The dove tree is a deciduous member of the Nyssa family and attains a height of 35 feet, with a more or less pyramidal form. Leaves are heart-shaped and coarse textured. The bright to dark green leaves are roughly heart-shaped (cordate) and lightly serrated around the edges. The leaves of the species are white tomentose underneath, which appears as a fine white felt on the undersides of the leaves.

The flowers consist of a button-like mass of stamens which are surrounded by a pair of white bracts. The lower bracts can be three inches wide and six inches long with the upper about half that size.
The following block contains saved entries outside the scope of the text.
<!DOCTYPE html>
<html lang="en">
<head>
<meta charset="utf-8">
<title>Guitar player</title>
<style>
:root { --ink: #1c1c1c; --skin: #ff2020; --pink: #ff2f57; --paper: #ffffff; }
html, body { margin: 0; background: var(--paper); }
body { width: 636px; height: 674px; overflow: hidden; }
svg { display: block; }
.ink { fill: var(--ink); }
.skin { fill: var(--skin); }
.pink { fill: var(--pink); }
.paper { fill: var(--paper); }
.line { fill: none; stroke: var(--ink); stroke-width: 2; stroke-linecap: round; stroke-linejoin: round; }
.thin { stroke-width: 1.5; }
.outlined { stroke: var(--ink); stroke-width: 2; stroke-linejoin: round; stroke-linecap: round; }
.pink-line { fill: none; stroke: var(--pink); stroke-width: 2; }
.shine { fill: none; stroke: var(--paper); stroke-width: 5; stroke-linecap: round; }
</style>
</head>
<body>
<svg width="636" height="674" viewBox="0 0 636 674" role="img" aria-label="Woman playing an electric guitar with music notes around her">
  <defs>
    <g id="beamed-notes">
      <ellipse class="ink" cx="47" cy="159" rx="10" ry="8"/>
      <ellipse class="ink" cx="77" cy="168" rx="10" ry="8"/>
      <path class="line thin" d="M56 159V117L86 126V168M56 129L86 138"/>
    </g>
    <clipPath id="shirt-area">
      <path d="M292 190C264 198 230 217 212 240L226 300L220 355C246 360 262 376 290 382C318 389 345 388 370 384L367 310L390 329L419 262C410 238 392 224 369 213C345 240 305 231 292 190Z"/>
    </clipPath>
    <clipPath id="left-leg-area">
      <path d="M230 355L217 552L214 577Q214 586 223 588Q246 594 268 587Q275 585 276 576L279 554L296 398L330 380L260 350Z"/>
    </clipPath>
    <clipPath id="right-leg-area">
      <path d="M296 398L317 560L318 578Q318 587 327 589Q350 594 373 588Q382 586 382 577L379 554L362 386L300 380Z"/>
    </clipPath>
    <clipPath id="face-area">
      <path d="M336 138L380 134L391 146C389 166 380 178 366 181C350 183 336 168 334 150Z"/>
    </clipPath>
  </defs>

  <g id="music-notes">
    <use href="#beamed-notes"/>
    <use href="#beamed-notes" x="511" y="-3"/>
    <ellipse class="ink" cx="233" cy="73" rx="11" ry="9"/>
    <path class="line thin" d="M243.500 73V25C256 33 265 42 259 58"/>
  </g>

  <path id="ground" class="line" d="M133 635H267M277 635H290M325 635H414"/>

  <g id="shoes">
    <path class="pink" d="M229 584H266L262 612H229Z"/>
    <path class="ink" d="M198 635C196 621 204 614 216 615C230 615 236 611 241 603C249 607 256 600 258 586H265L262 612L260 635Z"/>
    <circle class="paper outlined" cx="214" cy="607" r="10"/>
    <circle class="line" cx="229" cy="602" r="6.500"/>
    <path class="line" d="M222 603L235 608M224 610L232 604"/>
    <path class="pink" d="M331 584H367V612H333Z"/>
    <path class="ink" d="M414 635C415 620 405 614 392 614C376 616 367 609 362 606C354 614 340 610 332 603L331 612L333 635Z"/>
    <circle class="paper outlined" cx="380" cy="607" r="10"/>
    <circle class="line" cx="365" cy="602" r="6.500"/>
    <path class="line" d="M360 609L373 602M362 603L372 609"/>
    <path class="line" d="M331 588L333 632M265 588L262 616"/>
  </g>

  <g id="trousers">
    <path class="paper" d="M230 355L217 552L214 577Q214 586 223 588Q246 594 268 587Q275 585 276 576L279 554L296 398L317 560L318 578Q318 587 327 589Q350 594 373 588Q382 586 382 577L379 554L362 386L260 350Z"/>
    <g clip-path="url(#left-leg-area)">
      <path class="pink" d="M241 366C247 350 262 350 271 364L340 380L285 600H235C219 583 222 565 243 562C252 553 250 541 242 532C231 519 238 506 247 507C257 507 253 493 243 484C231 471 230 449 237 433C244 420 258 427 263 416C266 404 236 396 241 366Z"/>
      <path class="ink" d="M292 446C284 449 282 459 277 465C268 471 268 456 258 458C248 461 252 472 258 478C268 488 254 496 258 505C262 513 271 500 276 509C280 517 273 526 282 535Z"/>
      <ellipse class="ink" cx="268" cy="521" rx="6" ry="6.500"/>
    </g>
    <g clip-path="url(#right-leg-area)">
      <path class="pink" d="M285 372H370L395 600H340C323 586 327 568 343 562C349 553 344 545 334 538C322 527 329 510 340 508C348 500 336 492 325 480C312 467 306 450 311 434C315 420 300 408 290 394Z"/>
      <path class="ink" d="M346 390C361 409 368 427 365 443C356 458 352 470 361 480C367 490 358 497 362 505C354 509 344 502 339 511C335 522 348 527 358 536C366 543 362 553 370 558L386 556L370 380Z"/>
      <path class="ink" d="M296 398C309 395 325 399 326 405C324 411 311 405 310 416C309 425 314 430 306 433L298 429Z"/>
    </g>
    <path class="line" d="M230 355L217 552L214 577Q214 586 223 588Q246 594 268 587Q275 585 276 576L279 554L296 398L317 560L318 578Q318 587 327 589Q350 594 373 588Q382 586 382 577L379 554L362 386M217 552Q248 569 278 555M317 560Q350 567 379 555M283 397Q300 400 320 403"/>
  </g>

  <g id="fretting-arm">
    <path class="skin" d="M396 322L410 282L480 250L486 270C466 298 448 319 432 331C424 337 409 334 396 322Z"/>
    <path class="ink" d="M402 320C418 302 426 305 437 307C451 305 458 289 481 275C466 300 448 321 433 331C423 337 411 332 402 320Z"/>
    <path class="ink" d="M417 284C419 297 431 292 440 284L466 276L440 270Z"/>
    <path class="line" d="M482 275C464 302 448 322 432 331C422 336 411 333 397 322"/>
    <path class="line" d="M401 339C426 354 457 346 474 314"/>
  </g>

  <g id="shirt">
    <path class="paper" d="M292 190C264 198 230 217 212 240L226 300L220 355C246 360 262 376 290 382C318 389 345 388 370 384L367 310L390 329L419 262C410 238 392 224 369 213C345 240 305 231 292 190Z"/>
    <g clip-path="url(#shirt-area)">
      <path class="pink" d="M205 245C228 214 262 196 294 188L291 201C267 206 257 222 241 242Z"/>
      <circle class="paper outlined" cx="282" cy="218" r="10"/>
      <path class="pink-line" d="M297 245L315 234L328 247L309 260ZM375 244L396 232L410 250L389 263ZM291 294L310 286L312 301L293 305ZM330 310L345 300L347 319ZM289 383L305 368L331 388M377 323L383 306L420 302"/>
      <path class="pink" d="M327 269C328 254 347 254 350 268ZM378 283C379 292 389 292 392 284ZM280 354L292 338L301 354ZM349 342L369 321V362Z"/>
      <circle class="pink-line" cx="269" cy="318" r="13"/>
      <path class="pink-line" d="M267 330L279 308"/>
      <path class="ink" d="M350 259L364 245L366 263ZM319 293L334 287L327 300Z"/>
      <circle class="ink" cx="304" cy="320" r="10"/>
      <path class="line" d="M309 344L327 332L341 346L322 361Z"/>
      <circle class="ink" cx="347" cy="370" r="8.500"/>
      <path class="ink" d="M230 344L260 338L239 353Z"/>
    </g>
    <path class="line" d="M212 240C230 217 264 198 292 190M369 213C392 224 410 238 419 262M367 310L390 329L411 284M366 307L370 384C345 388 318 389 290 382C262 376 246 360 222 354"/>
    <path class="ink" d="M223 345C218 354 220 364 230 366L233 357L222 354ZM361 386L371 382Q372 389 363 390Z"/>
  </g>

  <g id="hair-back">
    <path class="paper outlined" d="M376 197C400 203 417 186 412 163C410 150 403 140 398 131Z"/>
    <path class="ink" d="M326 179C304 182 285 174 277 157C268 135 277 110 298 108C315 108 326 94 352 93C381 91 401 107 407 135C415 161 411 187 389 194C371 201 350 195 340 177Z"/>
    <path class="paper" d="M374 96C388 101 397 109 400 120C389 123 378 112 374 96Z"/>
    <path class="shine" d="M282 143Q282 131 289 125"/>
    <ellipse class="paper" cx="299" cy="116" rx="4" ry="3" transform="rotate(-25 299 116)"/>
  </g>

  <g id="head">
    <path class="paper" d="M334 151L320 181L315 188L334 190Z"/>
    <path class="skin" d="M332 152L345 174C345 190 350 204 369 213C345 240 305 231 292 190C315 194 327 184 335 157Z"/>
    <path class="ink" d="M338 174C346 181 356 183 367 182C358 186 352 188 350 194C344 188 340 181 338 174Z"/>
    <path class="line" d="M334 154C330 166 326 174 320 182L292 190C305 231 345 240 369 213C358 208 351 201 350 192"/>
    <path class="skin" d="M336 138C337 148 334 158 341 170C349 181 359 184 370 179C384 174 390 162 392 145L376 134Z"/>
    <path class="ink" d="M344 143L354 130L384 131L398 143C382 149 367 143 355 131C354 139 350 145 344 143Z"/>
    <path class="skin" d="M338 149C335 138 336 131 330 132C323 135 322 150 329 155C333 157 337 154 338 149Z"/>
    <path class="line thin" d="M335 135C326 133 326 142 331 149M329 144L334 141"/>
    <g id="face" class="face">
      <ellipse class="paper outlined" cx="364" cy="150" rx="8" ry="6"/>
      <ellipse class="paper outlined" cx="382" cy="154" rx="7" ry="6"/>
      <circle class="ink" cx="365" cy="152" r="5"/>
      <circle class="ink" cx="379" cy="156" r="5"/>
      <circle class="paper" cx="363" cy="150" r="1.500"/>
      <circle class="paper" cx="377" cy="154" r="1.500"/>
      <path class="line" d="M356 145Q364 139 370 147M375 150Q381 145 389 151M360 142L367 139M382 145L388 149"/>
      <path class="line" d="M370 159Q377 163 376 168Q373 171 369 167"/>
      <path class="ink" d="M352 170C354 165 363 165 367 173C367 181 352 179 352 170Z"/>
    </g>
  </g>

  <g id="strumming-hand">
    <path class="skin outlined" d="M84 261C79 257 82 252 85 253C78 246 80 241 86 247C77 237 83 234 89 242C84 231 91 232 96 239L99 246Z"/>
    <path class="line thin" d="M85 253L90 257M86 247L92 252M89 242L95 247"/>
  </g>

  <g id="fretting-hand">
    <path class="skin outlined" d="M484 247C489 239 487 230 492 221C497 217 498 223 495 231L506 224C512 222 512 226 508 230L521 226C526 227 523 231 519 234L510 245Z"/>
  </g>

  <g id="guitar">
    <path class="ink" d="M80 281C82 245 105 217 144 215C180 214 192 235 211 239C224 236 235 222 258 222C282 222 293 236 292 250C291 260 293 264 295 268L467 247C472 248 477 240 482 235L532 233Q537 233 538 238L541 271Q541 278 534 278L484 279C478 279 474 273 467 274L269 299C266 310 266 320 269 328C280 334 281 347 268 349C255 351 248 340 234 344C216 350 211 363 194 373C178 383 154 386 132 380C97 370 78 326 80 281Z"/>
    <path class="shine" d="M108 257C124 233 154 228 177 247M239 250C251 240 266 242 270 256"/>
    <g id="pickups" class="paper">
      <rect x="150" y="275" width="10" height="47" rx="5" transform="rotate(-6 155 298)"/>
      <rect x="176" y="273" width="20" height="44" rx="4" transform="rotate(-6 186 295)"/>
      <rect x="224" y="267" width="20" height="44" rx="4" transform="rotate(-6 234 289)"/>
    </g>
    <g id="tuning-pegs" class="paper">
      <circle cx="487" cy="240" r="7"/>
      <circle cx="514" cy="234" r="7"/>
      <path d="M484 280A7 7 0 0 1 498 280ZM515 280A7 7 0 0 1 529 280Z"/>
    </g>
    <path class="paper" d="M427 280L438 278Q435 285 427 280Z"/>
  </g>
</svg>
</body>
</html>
When the trees bloom in late spring it is robed in fluttering white flowers and it becomes apparent why it has such unusual common names. The fruit, a 3cm (1in) drupe, ripens in the late autumn. There is a deeply ridged nutlet inside, and within the nutlet there may be up to ten seeds. Young tree has a pyramidal-shaped crown, growing more rounded and broad with age.
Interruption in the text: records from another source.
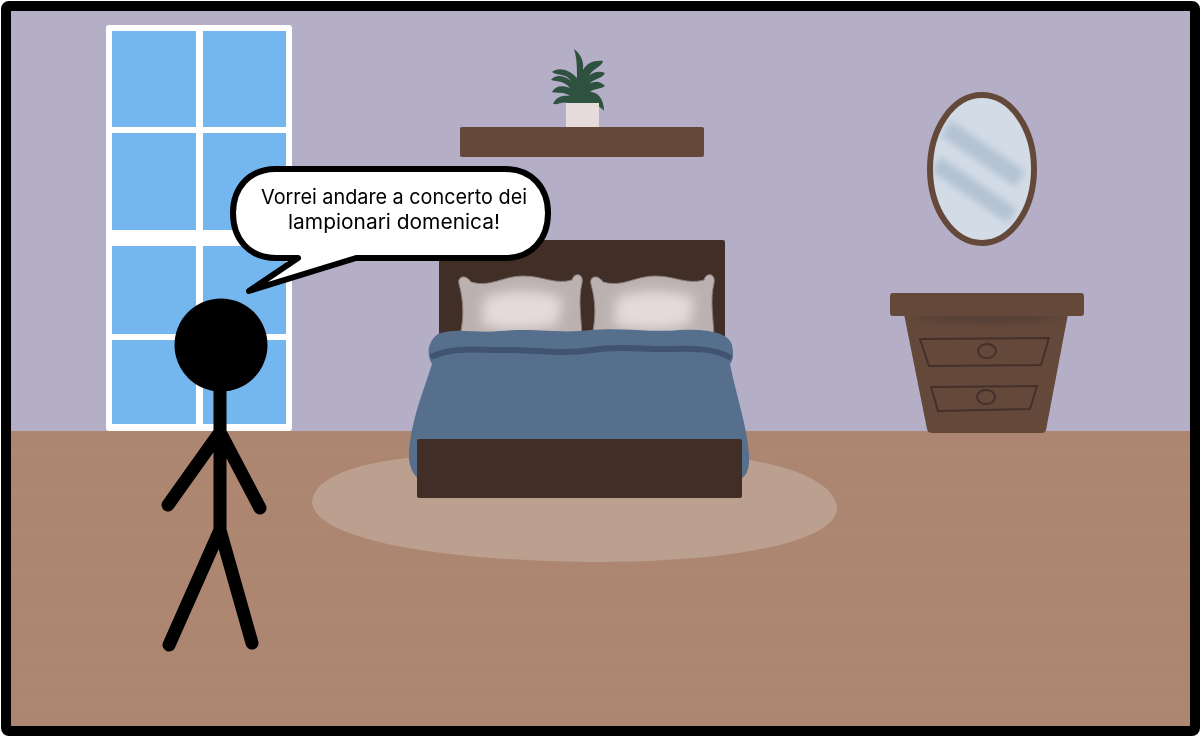
<!DOCTYPE html>
<html lang="it">
<head>
<meta charset="utf-8">
<title>Vignetta in camera da letto</title>
<style>
:root {
  --ink: #000; --paper: #fff;
  --wall: #b4aec7; --floor: #ac8670; --plank: #b58f78; --rug: #bca08f;
  --sky: #74b7ef;
  --wood: #64493b; --wood-line: #43302a; --bed-wood: #412f27;
  --blanket: #566f8d; --fold: #40546f;
  --pillow: #bcb1b1; --pillow-light: #e3dad9; --pillow-edge: #8d8080;
  --leaf: #2f5140; --pot: #e5dcdb;
  --glass: #d2dbe6; --shine: #b4c3d3;
}
html, body { margin: 0; overflow: hidden; background: var(--paper); }
.comic { display: block; width: 1200px; height: 737px; }
.wall { fill: var(--wall); }
.floor { fill: var(--floor); }
.planks { stroke: var(--plank); stroke-width: 3; opacity: .55; }
.rug { fill: var(--rug); }
.window-frame { fill: var(--paper); }
.window-panes { fill: var(--sky); }
.wood { fill: var(--wood); }
.carving { fill: none; stroke: var(--wood-line); stroke-width: 2; }
.shade { fill: var(--wood-line); opacity: .55; }
.leaves { fill: var(--leaf); }
.pot { fill: var(--pot); }
.glass { fill: var(--glass); }
.shine { fill: none; stroke: var(--shine); }
.mirror-rim { fill: none; stroke: var(--wood); stroke-width: 6; }
.bed-wood { fill: var(--bed-wood); }
.pillow { fill: var(--pillow); stroke: var(--pillow-edge); stroke-width: 1; }
.pillow-light { fill: var(--pillow-light); }
.blanket { fill: var(--blanket); }
.fold { fill: none; stroke: var(--fold); stroke-width: 6; stroke-linecap: round; }
.figure { fill: none; stroke: var(--ink); stroke-width: 13; stroke-linecap: round; stroke-linejoin: round; }
.head { fill: var(--ink); }
.bubble { fill: var(--paper); stroke: var(--ink); stroke-width: 6; stroke-linejoin: round; }
.speech { fill: var(--ink); font: 400 20.5px Inter, Roboto, sans-serif; text-anchor: middle; }
.border { fill: none; stroke: var(--ink); stroke-width: 10; }
</style>
</head>
<body>
<svg class="comic" viewBox="0 0 1200 737" xmlns="http://www.w3.org/2000/svg">
  <defs>
    <filter id="soft" x="-30%" y="-40%" width="160%" height="180%"><feGaussianBlur stdDeviation="6"/></filter>
    <filter id="haze" x="-30%" y="-60%" width="160%" height="220%"><feGaussianBlur stdDeviation="3"/></filter>
    <clipPath id="mirror-shape"><ellipse cx="982" cy="169" rx="52" ry="73"/></clipPath>
    <g id="pillow">
      <path class="pillow" d="M459 284C457 276 466 274 471 282C490 288 503 276 523 276C543 276 555 285 572 280C574 272 584 273 582 283C578 300 581 315 582 336H460C464 318 464 302 459 284Z"/>
      <path class="pillow-light" filter="url(#soft)" d="M484 298Q522 284 562 298L558 324Q522 334 482 325Z"/>
    </g>
  </defs>

  <g id="room">
    <rect class="wall" x="8" y="8" width="1184" height="424"/>
    <rect class="floor" x="8" y="431" width="1184" height="298"/>
    <g class="planks" filter="url(#haze)">
      <path d="M10 452H420M760 454H1190M10 491H310M840 490H1190M10 530H330M820 532H1190M10 574H1190M10 615H1190M10 655H1190M10 680H1190M10 705H1190"/>
    </g>
    <path class="rug" d="M312 502C314 474 370 456 470 454H690C780 458 836 480 837 509C834 542 735 562 590 562C420 560 314 536 312 502Z"/>
  </g>

  <g id="window">
    <rect class="window-frame" x="106" y="25" width="186" height="406" rx="3"/>
    <g class="window-panes">
      <rect x="112" y="31" width="84" height="96"/>
      <rect x="203" y="31" width="83" height="96"/>
      <rect x="112" y="133" width="84" height="97"/>
      <rect x="203" y="133" width="83" height="97"/>
      <rect x="112" y="246" width="84" height="88"/>
      <rect x="203" y="246" width="83" height="88"/>
      <rect x="112" y="340" width="84" height="84"/>
      <rect x="203" y="340" width="83" height="84"/>
    </g>
  </g>

  <g id="shelf-with-plant">
    <path class="leaves" d="M574 49C582 55 584 63 583 70C587 63 594 60 603 61C602 67 594 67 589 76C594 71 600 71 605 73C602 79 595 78 589 84C596 80 601 82 605 86C599 90 594 88 590 92C598 92 604 99 604 111C599 105 595 106 592 103H568C563 101 558 105 553 104C556 97 562 95 570 96C563 91 557 94 552 92C555 86 562 85 570 88C564 80 556 82 551 80C555 74 564 75 571 81C566 73 557 76 552 72C558 67 569 69 577 78C577 68 577 58 574 49Z"/>
    <rect class="pot" x="566" y="103" width="33" height="25"/>
    <rect class="wood" x="460" y="127" width="244" height="30" rx="2"/>
  </g>

  <g id="mirror">
    <ellipse class="glass" cx="982" cy="169" rx="52" ry="73"/>
    <g clip-path="url(#mirror-shape)">
      <g class="shine" filter="url(#haze)">
        <path stroke-width="18" d="M946 128L1020 179"/>
        <path stroke-width="17" d="M936 164L1012 216"/>
      </g>
    </g>
    <ellipse class="mirror-rim" cx="982" cy="169" rx="52" ry="74"/>
  </g>

  <g id="dresser">
    <path class="wood" d="M904 314H1068L1046 430Q1045 433 1042 433H932Q928 433 927 429Z"/>
    <path class="shade" filter="url(#haze)" d="M908 316H1064Q1040 323 985 322Q930 322 908 316Z"/>
    <rect class="wood" x="890" y="293" width="194" height="23" rx="3"/>
    <g class="carving">
      <path d="M920 339L1049 338L1041 365L929 366Z"/>
      <path d="M931 387L1037 386L1030 409L938 411Z"/>
      <ellipse cx="987" cy="351" rx="9" ry="7"/>
      <ellipse cx="986" cy="397" rx="9" ry="7"/>
    </g>
  </g>

  <g id="bed">
    <rect class="bed-wood" x="439" y="240" width="286" height="110" rx="2"/>
    <use href="#pillow"/>
    <use href="#pillow" x="132"/>
    <path class="blanket" d="M438 334C455 327 478 334 500 331C540 328 560 334 590 330C625 327 650 333 680 330C702 329 728 331 732 345C734 354 733 361 730 364C736 395 747 425 749 455C750 470 746 478 738 480H420C410 473 407 460 410 442C414 412 424 390 432 364C426 354 428 341 438 334Z"/>
    <path class="fold" d="M433 356C455 347 475 350 500 350C535 349 560 355 592 350C620 345 645 350 670 349C695 348 715 349 729 357"/>
    <rect class="bed-wood" x="417" y="439" width="325" height="59" rx="2"/>
  </g>

  <g id="stick-figure">
    <circle class="head" cx="221" cy="345" r="46.5"/>
    <path class="figure" d="M220 385V530M168 505L220 432L260 508M169 645L220 530L252 643"/>
  </g>

  <g id="speech-bubble">
    <path class="bubble" d="M276 169H505C532 169 548 188 548 213C548 239 532 258 505 258H356L249 291L298 258H276C249 258 233 239 233 213C233 188 249 169 276 169Z"/>
    <text class="speech" x="394" y="204" textLength="266" lengthAdjust="spacingAndGlyphs">Vorrei andare a concerto dei</text>
    <text class="speech" x="394" y="229" textLength="212" lengthAdjust="spacingAndGlyphs">lampionari domenica!</text>
  </g>

  <rect class="border" x="6" y="6" width="1189" height="725" rx="3"/>
</svg>
</body>
</html>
The tree is native to central China, from Hubei to southern Gansu, south to Guizhou, Sichuan and Yunnan.


Grow in full sun or part shade in fertile and it needs a moist but well-drained soil. The dove tree generally avoids areas with strong winds.


It needs well-drained but constantly moist soil, rich in humus and preferably deep. Do not grow it in windy areas. It is fully hardy to -24°C (USDA zone 6) and can withstand temporary swings to -27°C in protected locations.Davidia appreciates a little shelter in its formative years, but will eventually reach a size where few other trees are large enough to shade it. This tree should be grown where it has room to spread and reach its fullest potential. Although tolerant of some pruning, Davidia can not be successfully maintained at a reduced size. Sow entire fruit in a container or bed outdoors, or take softwood cuttings in autumn and hardwood cuttings in winter. Germination usually takes two years.

Seedlings can grow rapidly, producing a flowering specimen in as little as ten years. For a tree, that's pretty remarkable. Recent tests suggest that the entire fruit should be planted for best results. Although there may be several embryos inside the nutlet, only one will germinate. These must not be removed from their protective shell. If you do clean away the leathery fruit that covers the nutlet, do not let the nutlet dry out, as this will inhibit germination. Germination can take up to eighteen months, but seedlings and saplings grow rapidly, almost as though to make up for lost time. Germination can be slow, during which time the seed should be exposed to the natural seasonal temperatures - though protect from dips much below -5°C (25°F)

Flowering Season

The small pom-pom like blooms appear in mid-spring and are held between two uneven, pure white bracts that are up to 15cm long.

Pests and Diseases

Canker, coral spot, leaf blight and scale insects. Leaf blotch can be a significant problem. Powdery mildew and anthracnose are also frequent problems. Leaf scorch (brown edges) may occur in droughty conditions or on sites exposed to wind.

Parts Used


The leaves are the commonly used parts of the tree for its limited medicinal and commercial value.

Medicinal Applications


• It is used by indigenous people to externally treat wounds, haemorrhoids and fractures.

• It is used in treating in treating stomach ulcers, ulcerative colitis, dysentery and diarrhea.

• It is mainly used in treating skin infections, fungi, rashes, and dermatitis.

• As a topical cream it was used for boils and sores.

Commercial Applications


• China where it reaches 20 metres in height. It deserves to be more frequently used here in landscape design, but trees under 20 years of age flower r sparsely.

• The dove tree makes excellent firewood.

• The bark has been used as a roofing material.

• The leaves are either eaten raw or cooked.


The astro reports for the dove tree say that it is governed by the celestial body Moon.

Folklores and Myths

The Dove tree (Davidia involucrata), whose flower became a symbol of the Przelewice Dendrological Garden and is embodied in the coat of arms of Przelewice Borough, is listed in the World Red Book of endangered and extinct plants worldwide. The folklores says that the tree got its name when on a windy day the white bracts of the flowers started fluttering like the white doves flying in the sky.